* Task goal
Find the string "strand" in the listing below and return each line it appears in.

* Data in this exercise
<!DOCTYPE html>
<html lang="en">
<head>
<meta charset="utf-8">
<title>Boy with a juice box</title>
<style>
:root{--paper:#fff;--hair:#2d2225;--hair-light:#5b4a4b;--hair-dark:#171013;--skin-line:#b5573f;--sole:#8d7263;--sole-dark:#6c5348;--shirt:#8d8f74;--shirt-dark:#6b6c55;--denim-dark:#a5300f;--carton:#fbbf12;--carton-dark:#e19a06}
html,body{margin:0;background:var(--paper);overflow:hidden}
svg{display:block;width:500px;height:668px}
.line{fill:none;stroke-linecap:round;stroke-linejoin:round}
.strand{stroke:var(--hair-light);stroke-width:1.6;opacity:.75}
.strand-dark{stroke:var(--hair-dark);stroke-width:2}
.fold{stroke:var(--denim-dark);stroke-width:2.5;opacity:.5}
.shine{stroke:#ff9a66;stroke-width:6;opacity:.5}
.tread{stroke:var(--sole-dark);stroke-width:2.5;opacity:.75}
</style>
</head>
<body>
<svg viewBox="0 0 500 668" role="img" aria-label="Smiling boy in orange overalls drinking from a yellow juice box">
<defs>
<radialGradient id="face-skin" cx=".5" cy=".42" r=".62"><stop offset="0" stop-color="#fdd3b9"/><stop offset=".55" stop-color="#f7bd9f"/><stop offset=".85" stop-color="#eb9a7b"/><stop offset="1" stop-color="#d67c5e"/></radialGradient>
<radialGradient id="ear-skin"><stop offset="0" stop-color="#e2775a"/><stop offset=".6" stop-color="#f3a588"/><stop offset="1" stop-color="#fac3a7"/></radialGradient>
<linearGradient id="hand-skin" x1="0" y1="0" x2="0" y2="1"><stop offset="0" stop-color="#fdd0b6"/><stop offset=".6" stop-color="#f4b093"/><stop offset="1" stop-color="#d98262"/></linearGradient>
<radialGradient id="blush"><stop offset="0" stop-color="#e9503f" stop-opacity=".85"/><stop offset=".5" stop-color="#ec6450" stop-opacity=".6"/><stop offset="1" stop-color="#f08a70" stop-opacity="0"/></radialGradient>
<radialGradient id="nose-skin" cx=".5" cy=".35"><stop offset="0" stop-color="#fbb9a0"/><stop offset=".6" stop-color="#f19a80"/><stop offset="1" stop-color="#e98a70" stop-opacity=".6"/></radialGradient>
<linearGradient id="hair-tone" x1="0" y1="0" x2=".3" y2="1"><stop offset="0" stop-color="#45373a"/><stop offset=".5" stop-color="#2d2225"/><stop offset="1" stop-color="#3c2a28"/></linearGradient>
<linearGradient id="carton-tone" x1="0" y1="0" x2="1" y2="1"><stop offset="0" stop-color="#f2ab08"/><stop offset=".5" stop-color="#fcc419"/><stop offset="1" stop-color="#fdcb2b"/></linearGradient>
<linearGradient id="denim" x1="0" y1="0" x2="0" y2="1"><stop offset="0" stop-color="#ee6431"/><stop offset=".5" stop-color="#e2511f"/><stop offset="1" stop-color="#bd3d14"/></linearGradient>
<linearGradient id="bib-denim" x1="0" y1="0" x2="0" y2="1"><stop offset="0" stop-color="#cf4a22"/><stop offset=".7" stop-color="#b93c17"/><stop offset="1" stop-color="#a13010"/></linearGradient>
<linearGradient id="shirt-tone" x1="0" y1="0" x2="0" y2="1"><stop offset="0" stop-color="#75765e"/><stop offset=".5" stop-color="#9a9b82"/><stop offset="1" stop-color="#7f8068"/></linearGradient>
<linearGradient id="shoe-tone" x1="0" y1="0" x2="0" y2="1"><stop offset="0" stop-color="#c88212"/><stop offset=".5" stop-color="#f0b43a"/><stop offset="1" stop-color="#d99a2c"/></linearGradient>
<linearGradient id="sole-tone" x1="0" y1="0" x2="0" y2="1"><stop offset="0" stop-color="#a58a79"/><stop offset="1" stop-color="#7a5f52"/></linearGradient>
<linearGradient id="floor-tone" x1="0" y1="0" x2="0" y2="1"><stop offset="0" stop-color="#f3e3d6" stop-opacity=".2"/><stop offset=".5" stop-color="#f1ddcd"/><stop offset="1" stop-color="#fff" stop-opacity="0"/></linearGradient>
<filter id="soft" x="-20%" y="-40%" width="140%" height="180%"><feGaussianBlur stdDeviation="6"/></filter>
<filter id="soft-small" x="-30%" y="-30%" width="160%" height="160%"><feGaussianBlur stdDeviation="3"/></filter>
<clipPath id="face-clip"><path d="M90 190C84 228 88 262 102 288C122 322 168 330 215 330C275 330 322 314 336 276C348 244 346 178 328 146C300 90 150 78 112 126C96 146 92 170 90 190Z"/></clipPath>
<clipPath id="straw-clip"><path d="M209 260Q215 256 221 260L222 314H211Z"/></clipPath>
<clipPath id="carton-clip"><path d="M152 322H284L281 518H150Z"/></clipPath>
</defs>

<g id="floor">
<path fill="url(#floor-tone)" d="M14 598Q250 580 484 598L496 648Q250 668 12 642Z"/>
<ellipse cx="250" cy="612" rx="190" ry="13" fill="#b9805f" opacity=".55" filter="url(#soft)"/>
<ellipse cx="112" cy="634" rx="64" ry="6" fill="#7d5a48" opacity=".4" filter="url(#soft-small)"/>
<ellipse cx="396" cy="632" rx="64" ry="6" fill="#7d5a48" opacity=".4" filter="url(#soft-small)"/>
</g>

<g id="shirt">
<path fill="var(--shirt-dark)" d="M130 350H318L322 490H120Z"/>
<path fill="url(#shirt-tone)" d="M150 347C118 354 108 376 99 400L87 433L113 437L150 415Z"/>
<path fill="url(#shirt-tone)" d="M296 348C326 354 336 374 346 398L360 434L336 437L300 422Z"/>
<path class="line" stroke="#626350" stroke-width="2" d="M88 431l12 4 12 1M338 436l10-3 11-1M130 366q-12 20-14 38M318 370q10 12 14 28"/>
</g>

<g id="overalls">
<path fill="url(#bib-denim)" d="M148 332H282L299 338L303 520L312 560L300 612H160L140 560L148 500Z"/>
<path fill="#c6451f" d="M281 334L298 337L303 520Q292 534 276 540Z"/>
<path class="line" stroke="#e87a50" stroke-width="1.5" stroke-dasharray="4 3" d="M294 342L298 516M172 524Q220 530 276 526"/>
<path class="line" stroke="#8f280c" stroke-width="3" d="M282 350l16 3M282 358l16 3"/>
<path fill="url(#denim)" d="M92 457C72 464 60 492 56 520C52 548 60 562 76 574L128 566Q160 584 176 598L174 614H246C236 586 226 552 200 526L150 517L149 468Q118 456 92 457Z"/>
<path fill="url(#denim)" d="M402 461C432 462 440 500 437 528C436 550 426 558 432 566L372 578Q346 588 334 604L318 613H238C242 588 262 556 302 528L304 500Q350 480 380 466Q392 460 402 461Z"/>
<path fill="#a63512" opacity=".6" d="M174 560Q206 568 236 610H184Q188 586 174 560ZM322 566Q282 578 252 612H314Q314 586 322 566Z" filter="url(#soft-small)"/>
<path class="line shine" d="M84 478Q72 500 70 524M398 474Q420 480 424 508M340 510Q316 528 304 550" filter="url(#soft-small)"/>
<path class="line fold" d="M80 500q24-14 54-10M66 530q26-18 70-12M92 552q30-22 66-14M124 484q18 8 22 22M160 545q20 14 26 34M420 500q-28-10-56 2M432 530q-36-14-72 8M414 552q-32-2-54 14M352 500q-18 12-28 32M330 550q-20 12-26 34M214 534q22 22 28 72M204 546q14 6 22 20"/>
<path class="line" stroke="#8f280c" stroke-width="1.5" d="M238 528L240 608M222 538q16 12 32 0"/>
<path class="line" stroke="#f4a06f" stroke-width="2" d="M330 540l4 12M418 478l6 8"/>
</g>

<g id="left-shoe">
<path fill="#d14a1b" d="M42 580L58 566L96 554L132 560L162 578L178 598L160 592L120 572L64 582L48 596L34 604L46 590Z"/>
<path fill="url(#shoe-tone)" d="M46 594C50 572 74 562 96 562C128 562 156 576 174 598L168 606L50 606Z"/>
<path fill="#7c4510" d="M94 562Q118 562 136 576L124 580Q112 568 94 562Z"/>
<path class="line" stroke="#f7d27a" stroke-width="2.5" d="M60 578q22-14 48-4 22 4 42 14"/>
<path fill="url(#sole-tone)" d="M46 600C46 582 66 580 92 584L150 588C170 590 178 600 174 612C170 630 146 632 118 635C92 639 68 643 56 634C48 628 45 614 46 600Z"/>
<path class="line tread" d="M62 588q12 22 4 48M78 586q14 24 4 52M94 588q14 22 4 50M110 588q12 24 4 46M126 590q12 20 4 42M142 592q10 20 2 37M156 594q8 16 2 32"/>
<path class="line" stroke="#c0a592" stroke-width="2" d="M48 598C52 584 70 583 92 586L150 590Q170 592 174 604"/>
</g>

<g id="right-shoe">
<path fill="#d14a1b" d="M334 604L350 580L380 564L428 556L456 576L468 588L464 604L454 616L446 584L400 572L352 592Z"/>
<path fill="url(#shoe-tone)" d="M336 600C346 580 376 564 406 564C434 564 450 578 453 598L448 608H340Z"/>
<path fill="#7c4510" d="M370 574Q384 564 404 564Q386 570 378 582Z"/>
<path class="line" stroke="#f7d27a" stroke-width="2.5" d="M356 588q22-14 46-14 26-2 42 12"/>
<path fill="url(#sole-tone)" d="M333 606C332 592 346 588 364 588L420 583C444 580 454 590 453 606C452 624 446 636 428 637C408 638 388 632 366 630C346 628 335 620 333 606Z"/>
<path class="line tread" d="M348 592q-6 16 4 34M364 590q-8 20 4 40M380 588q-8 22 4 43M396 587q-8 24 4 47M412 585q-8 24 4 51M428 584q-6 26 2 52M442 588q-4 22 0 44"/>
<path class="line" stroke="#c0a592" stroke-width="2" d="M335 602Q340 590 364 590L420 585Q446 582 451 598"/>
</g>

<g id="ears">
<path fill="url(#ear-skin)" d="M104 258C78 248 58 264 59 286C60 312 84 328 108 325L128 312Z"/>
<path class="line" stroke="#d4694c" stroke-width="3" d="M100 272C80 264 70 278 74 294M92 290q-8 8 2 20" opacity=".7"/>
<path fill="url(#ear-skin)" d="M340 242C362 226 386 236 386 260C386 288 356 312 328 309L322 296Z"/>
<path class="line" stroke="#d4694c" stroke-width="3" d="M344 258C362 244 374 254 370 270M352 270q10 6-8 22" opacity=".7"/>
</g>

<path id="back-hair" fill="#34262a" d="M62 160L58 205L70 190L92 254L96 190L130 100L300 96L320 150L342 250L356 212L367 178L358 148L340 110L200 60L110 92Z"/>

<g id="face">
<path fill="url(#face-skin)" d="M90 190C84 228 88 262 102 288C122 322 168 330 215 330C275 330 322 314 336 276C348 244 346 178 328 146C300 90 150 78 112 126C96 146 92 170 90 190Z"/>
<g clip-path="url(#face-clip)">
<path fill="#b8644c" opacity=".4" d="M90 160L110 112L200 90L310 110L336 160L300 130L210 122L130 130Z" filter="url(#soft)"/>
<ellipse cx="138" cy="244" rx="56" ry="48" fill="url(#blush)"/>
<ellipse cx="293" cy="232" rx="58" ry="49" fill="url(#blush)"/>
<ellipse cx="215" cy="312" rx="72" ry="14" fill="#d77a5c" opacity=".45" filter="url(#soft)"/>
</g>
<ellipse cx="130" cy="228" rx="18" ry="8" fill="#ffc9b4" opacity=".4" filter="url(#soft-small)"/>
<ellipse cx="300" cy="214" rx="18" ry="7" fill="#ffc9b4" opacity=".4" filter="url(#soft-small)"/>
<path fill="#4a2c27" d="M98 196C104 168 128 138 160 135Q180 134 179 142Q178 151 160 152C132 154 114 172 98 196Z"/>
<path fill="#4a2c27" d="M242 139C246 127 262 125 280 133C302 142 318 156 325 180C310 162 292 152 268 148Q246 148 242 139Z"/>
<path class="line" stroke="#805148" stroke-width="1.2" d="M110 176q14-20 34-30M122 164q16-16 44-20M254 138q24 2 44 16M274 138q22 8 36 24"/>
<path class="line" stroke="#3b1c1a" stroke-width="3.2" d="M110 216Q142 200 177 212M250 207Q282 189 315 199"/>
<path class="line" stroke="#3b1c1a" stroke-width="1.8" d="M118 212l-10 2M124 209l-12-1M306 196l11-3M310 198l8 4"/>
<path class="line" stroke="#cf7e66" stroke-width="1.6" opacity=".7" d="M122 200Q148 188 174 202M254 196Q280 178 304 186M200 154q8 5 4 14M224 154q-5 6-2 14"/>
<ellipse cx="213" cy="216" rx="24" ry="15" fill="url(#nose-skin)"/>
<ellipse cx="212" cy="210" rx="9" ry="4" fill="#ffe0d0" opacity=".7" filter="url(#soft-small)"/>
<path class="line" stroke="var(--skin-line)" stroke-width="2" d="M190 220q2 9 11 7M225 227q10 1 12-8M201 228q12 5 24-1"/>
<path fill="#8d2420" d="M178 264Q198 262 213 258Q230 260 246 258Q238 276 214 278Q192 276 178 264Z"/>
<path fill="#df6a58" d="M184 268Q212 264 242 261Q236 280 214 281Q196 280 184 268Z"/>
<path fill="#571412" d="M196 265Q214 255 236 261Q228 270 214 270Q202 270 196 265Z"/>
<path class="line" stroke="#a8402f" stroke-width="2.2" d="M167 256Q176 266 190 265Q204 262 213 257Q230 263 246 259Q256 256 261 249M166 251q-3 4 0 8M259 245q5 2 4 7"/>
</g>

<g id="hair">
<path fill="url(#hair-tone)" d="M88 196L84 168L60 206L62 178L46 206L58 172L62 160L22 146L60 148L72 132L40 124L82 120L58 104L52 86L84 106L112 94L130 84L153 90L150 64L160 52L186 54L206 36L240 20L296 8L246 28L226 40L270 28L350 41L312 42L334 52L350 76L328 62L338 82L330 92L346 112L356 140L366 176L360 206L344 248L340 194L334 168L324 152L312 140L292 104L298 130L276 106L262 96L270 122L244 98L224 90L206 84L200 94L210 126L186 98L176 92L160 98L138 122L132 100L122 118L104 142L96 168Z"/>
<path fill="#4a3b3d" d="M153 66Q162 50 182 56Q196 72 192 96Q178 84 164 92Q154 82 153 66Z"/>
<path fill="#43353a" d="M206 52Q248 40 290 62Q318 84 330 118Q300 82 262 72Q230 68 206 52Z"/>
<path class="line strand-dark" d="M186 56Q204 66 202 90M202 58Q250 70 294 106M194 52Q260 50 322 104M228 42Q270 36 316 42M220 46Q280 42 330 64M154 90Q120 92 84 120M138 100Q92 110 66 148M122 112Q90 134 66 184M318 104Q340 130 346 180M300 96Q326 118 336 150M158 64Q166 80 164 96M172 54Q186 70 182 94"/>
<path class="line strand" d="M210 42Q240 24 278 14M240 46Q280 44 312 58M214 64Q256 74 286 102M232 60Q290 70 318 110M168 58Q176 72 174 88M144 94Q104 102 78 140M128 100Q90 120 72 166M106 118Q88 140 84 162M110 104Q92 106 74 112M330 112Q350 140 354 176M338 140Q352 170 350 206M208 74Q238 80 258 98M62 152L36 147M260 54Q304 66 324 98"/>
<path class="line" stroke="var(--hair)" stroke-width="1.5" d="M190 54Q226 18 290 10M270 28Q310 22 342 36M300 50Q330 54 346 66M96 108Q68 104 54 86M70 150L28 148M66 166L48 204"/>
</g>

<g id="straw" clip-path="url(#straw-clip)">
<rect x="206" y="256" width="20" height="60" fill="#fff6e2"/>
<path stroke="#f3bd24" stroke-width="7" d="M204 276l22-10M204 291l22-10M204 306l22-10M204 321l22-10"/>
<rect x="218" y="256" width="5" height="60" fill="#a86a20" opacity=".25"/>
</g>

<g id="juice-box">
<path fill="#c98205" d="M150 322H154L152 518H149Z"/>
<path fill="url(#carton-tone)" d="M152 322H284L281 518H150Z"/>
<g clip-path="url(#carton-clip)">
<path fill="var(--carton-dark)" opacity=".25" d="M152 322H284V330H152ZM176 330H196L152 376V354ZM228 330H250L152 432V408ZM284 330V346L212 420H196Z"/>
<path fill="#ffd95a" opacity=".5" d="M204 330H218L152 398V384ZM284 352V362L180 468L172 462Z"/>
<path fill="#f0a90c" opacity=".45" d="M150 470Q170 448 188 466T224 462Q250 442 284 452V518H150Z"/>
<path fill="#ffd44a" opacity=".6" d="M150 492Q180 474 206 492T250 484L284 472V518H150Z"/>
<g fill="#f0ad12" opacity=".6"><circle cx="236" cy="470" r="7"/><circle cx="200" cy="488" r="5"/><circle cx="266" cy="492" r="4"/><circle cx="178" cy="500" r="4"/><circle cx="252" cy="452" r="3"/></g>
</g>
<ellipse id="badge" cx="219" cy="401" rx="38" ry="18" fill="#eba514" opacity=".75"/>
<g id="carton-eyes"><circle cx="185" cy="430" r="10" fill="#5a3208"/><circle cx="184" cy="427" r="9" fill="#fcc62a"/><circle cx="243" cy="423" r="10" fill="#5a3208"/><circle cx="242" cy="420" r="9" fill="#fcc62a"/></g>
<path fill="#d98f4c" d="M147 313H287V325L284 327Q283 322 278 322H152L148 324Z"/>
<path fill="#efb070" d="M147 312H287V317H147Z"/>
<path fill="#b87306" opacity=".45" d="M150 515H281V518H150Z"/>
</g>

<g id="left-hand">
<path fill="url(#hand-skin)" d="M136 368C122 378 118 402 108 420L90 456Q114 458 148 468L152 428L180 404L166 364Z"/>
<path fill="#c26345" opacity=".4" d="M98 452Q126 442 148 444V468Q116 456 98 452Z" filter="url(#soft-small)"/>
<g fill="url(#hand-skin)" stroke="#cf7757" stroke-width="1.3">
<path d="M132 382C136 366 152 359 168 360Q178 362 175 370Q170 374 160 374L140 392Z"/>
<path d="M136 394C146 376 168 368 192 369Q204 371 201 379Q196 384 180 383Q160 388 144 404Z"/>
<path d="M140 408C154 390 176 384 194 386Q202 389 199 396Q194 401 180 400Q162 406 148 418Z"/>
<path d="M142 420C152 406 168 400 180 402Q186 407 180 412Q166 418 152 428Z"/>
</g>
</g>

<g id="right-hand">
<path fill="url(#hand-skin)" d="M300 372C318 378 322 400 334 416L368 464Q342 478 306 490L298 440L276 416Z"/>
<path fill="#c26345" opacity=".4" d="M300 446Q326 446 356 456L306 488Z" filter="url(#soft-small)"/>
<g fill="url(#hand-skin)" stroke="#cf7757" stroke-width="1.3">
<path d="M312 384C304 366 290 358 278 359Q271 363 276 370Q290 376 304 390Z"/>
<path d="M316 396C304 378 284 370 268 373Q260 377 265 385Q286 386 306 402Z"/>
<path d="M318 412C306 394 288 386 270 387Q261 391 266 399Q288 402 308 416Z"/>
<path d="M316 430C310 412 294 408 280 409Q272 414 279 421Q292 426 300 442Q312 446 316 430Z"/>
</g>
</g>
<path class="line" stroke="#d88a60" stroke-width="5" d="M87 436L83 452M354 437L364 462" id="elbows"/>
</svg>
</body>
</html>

* Task response
.strand{stroke:var(--hair-light);stroke-width:1.6;opacity:.75}
.strand-dark{stroke:var(--hair-dark);stroke-width:2}
<path class="line strand-dark" d="M186 56Q204 66 202 90M202 58Q250 70 294 106M194 52Q260 50 322 104M228 42Q270 36 316 42M220 46Q280 42 330 64M154 90Q120 92 84 120M138 100Q92 110 66 148M122 112Q90 134 66 184M318 104Q340 130 346 180M300 96Q326 118 336 150M158 64Q166 80 164 96M172 54Q186 70 182 94"/>
<path class="line strand" d="M210 42Q240 24 278 14M240 46Q280 44 312 58M214 64Q256 74 286 102M232 60Q290 70 318 110M168 58Q176 72 174 88M144 94Q104 102 78 140M128 100Q90 120 72 166M106 118Q88 140 84 162M110 104Q92 106 74 112M330 112Q350 140 354 176M338 140Q352 170 350 206M208 74Q238 80 258 98M62 152L36 147M260 54Q304 66 324 98"/>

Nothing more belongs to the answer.